In order for the employer to appeal the award, she must post a bond with the court in the amount of the award, plus pay the filing fee which is currently $435. And, if she loses, she must pay for your daughter's court costs and legal fees should she hire an attorney. So, there is a real disincentive to not appeal the award.
If there is no appeal, the award will turn into a judgment. It may take some time for this to happen. But once it becomes a judgment it starts earning interest at 10%. The simplest thing to do is for your daughter to write a demand letter to the employer giving her a specified time to pay the judgment or she will take enforcement action to collect it. Enforcement starts with obtaining a writ of execution which can be applied against any property which belongs to the employer including bank accounts. To find out the bank account numbers and where the property is located, a judgment debtor examination may be necessary.
Yes, all this can become a bit complicated, which means your daughter may need to hire a collections attorney to assist her. There is also a wealth of material out there on how to collect a judgment she may wish to read up on if she wants to try to do it herself. It may take some time and patience but the judgment will be growing daily all the while, so she needs to be vigilant, if the employer refuses to pay.
They say you get what you pay for, and this response is free, so take it for what it is worth. This is my opinion based on very limited information. My opinion should not be taken as legal advice. For true advice, we would require a confidential consultation where I would ask you questions and get your complete story. This is a public forum, so remember, nothing here is confidential. Nor am I your attorney. I do not know who you are and you have not hired me to provide any legal service. To do so would require us to meet and sign written retainer agreement. My responses are intended for general information only.
If the employer does not pay, contact the labor board and see if they can help.
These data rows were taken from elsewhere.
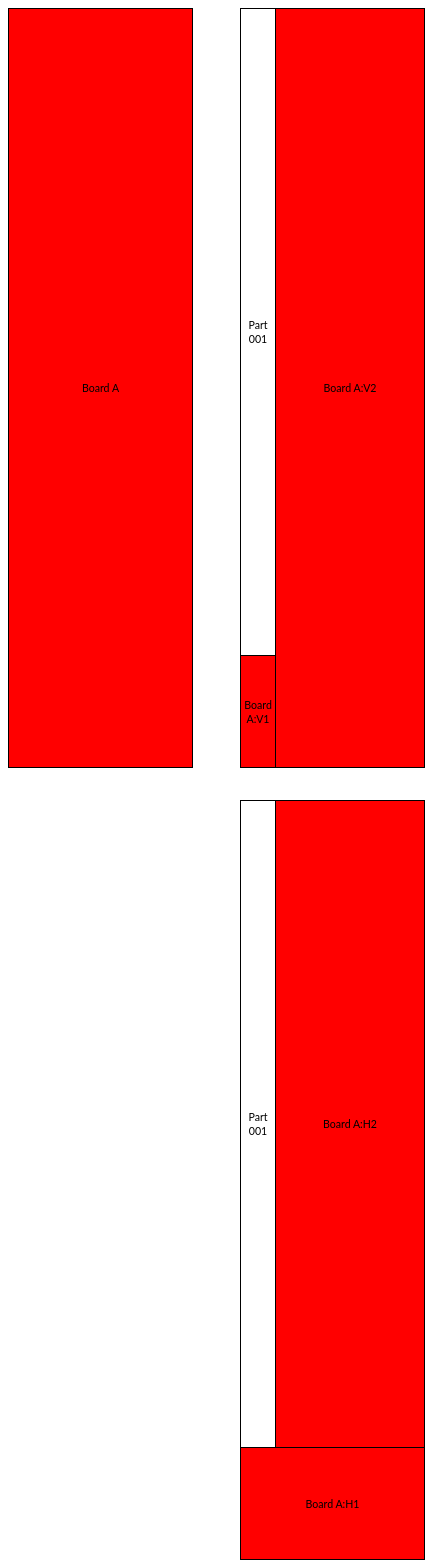
<!DOCTYPE html>
<html lang="en">
<head>
<meta charset="utf-8">
<title>Board cutting options</title>
<style>
  :root {
    --paper: #ffffff;
    --board: #ff0000;
    --line: #000000;
    --text: #000000;
  }
  * { box-sizing: border-box; margin: 0; }
  html, body { width: 433px; height: 1568px; overflow: hidden; background: var(--paper); }
  .sheet {
    width: 433px;
    height: 1568px;
    padding: 8px;
    display: grid;
    grid-template-columns: 185px 185px;
    grid-template-rows: 760px 760px;
    gap: 32px 47px;
    color: var(--text);
    font: 10.6px/14px Lato, sans-serif;
    text-align: center;
  }
  .stock {
    display: grid;
    padding: 1px;
    gap: 1px;
    background: var(--line);
  }
  .cut {
    grid-column: 2;
    grid-template-columns: 34px 148px;
    grid-template-rows: 646px 111px;
  }
  .cut-vertical .offcut-side { grid-column: 2; grid-row: 1 / 3; }
  .cut-horizontal .offcut-end { grid-column: 1 / 3; }
  .piece {
    display: flex;
    align-items: center;
    justify-content: center;
    background: var(--board);
  }
  .part { background: var(--paper); }
</style>
</head>
<body>
<main class="sheet">
  <section class="stock">
    <p class="piece">Board A</p>
  </section>
  <section class="stock cut cut-vertical">
    <p class="piece part">Part<br>001</p>
    <p class="piece offcut-side">Board A:V2</p>
    <p class="piece offcut-end">Board<br>A:V1</p>
  </section>
  <section class="stock cut cut-horizontal">
    <p class="piece part">Part<br>001</p>
    <p class="piece offcut-side">Board A:H2</p>
    <p class="piece offcut-end">Board A:H1</p>
  </section>
</main>
</body>
</html>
Otherwise, you would collect it just like any other judgment. Depending on the amount, you might want to talk to a collections attorney.